Labour councillor Caroline Gruen accused opposition councillors of "whinging" adding: "It shows they are more interested in fighting the battles of the past, rather than rising to the challenges of the future."

In an energetic speech, Coun Dan Cohen (Con) said: “Thank goodness for the Government. While [the Labour administration] was clinging like a drowning man to a raft with your 70,000, they came up with a more sensible target,

“If it wasn’t for this, they would have had a target of 20,000 more houses – what a mess.

“If there was a mission to make this as complicated and obfuscated as possible, they would have won it.”

Liberal Democrats leader Coun Stewart Golton said that many bad developments had already taken place due to the lack of an SAP.

Referring to Coun Finnigan’s contribution, he added: “The council’s approach is a little bit less 1984 and a little more Animal Farm.

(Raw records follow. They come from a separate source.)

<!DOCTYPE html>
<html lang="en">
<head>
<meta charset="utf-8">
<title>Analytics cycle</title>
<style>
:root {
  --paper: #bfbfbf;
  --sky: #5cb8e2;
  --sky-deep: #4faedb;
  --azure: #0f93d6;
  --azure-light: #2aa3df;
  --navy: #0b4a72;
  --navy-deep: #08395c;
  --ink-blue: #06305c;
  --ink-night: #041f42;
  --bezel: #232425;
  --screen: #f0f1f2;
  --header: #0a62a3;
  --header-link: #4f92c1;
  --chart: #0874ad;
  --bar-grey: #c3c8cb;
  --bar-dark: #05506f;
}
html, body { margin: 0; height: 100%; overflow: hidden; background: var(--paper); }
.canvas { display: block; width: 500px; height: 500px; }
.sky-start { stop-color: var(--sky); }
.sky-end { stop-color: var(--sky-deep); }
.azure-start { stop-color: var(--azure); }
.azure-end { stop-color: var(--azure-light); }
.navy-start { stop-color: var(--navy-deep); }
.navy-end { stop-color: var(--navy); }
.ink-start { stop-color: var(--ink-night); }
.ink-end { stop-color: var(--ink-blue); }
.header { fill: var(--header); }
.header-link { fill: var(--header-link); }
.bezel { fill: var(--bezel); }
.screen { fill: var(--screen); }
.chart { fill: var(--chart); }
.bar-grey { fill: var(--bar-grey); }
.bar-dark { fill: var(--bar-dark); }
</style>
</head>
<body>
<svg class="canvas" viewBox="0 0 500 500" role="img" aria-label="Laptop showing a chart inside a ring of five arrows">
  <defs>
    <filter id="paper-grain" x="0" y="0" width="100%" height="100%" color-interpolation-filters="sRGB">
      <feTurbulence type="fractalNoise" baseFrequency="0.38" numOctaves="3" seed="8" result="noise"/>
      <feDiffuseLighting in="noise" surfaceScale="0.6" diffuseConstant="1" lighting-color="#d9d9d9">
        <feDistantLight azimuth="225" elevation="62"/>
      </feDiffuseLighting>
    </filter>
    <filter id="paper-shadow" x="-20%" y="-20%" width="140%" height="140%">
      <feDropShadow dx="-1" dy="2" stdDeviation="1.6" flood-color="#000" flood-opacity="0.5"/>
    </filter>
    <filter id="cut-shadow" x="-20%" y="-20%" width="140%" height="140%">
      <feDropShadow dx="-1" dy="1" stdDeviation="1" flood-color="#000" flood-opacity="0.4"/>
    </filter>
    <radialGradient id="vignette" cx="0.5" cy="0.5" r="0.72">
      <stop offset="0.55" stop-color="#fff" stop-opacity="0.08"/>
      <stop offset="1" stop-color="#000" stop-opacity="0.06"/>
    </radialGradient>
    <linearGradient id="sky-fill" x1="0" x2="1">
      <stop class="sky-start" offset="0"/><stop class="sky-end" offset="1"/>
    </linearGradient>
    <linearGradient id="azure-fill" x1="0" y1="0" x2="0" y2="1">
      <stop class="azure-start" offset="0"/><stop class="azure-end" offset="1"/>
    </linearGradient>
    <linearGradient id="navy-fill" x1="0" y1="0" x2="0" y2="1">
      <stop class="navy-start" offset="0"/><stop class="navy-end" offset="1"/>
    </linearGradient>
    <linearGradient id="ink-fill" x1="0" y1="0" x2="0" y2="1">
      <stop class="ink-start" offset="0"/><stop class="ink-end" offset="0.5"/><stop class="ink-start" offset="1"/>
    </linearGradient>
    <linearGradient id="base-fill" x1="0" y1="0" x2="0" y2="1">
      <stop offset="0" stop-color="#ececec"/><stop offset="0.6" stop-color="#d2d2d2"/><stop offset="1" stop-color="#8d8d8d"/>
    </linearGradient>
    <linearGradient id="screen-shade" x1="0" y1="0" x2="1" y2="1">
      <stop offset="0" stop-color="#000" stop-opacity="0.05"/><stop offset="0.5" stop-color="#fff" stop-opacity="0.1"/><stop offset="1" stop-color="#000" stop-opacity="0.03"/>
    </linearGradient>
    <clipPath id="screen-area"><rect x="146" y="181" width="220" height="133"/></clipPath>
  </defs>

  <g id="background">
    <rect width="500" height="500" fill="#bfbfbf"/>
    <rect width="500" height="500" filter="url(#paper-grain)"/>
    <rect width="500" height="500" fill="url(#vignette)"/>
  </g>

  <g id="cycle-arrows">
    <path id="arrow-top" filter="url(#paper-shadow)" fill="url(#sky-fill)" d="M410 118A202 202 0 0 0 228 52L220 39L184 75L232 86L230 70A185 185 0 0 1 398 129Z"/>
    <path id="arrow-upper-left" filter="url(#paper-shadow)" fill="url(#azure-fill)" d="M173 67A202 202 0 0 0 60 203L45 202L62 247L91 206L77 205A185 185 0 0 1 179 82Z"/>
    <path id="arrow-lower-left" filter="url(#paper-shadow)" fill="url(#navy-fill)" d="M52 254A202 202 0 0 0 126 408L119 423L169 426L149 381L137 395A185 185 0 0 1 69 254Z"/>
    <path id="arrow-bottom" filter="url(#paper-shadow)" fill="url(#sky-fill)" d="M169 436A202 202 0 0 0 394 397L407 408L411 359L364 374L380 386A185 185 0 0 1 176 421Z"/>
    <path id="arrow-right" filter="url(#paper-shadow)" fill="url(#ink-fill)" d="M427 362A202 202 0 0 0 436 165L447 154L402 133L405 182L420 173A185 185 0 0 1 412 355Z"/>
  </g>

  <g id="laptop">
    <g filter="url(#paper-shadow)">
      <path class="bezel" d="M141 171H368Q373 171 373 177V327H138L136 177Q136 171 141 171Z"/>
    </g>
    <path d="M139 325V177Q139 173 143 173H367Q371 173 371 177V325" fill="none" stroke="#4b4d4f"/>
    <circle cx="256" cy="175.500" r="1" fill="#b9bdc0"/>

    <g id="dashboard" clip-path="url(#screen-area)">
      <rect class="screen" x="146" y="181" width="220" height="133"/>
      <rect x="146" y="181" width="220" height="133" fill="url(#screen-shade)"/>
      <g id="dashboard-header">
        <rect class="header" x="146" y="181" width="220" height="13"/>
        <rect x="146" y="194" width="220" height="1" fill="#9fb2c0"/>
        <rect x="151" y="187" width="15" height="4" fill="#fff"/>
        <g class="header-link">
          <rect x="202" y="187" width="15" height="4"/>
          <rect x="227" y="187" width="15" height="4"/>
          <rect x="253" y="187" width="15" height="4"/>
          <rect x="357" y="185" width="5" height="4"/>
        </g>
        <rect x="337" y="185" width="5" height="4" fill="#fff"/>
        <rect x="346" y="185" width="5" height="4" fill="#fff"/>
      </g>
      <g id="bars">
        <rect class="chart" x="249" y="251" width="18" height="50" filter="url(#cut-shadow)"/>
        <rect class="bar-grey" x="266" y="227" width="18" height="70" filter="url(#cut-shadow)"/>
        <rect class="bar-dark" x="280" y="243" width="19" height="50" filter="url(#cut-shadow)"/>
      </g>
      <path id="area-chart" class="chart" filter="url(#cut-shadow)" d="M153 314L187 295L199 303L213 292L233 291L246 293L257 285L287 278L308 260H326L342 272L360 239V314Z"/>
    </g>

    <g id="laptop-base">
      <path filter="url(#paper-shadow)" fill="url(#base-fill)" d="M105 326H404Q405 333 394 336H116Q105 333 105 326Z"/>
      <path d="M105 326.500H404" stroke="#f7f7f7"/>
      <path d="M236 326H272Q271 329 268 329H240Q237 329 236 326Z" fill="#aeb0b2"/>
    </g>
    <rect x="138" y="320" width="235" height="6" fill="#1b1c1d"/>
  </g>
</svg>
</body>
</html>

“It is not their duty to inflate the target so much that is makes it unsustainable from the outset.

“It’s because the council was driven by greed. They wanted to build as many houses as possible so they could get the council tax income.

“If you talk about how developers have been kept off cherry-picking sites, I would say all our cherries have been picked. The council’s mismanagement and folly in chasing these targets has meant there are 2,000 houses that should not be there.”

Leeds Green Party leader Coun David Blackburn said: “This SAP is based upon the core strategy. That is 70,000 houses.

“We are only half way through the process – we should have got over it by now. It’s been wrong from the first day they ever mentioned it. Opposition parties have been arguing that.

“This is not the end of the story, it’s not even particularly good news. It stops developers from building wherever they want, but there are places within this SAP where we said they shouldn’t be included.

“It’s only half time and there is a long way to go yet.”

Pudsey councillor Trish Smith (Con) warned that the proposed, south-east Bradford link road, is included in the plans.

She added: “This will potentially enable the delivery of 2,000 new homes. It is likely it will be built on greenbelt and likely many of the houses will be too.

“So you will understand why so many residents feel under siege in Pudsey.”

Leader of the Garforth and Swillington Independents group Mark Dobson said: “It’s only fair to pay tribute to people in our ward who lobbied hard at the public inquiry.

“Those of us with long memories will remember developers wanted more than 100,000. So while the 70,000 figure was too high, there were good reasons why the council raced into it at the time.

“None of us came here with the intention of undermining towns and villages. The important thing about looking at history is to learn from it.

“It will be a blink of the eye by 2023. We cannot get ourselves in this fix again.

“If we lose our unique towns and villages, we will all be culpable for what happens to future generations.”

Responding to Conservative members’ concerns, Coun Peter Gruen (Lab) said: “By talking about building on greenbelt, you are implying that you don’t give a damn about brownfield sites in inner city areas.

“If there were plans to concrete over the entire inner city, you would not give a s**t.”

Conservatives deputy leader Coun Alan Lamb said: “When this process started, Gangnam Style was number one and the Olympic games were taking place in London.

“Don’t get fooled, this is only until 2023. When the SAP review takes place, we have to add more. When you think you have saved green field sites.

“Coun Gruen – you can do better than that – the language was the highlight of your speech to be honest.”

The report then went to a vote, where the SAP was passed.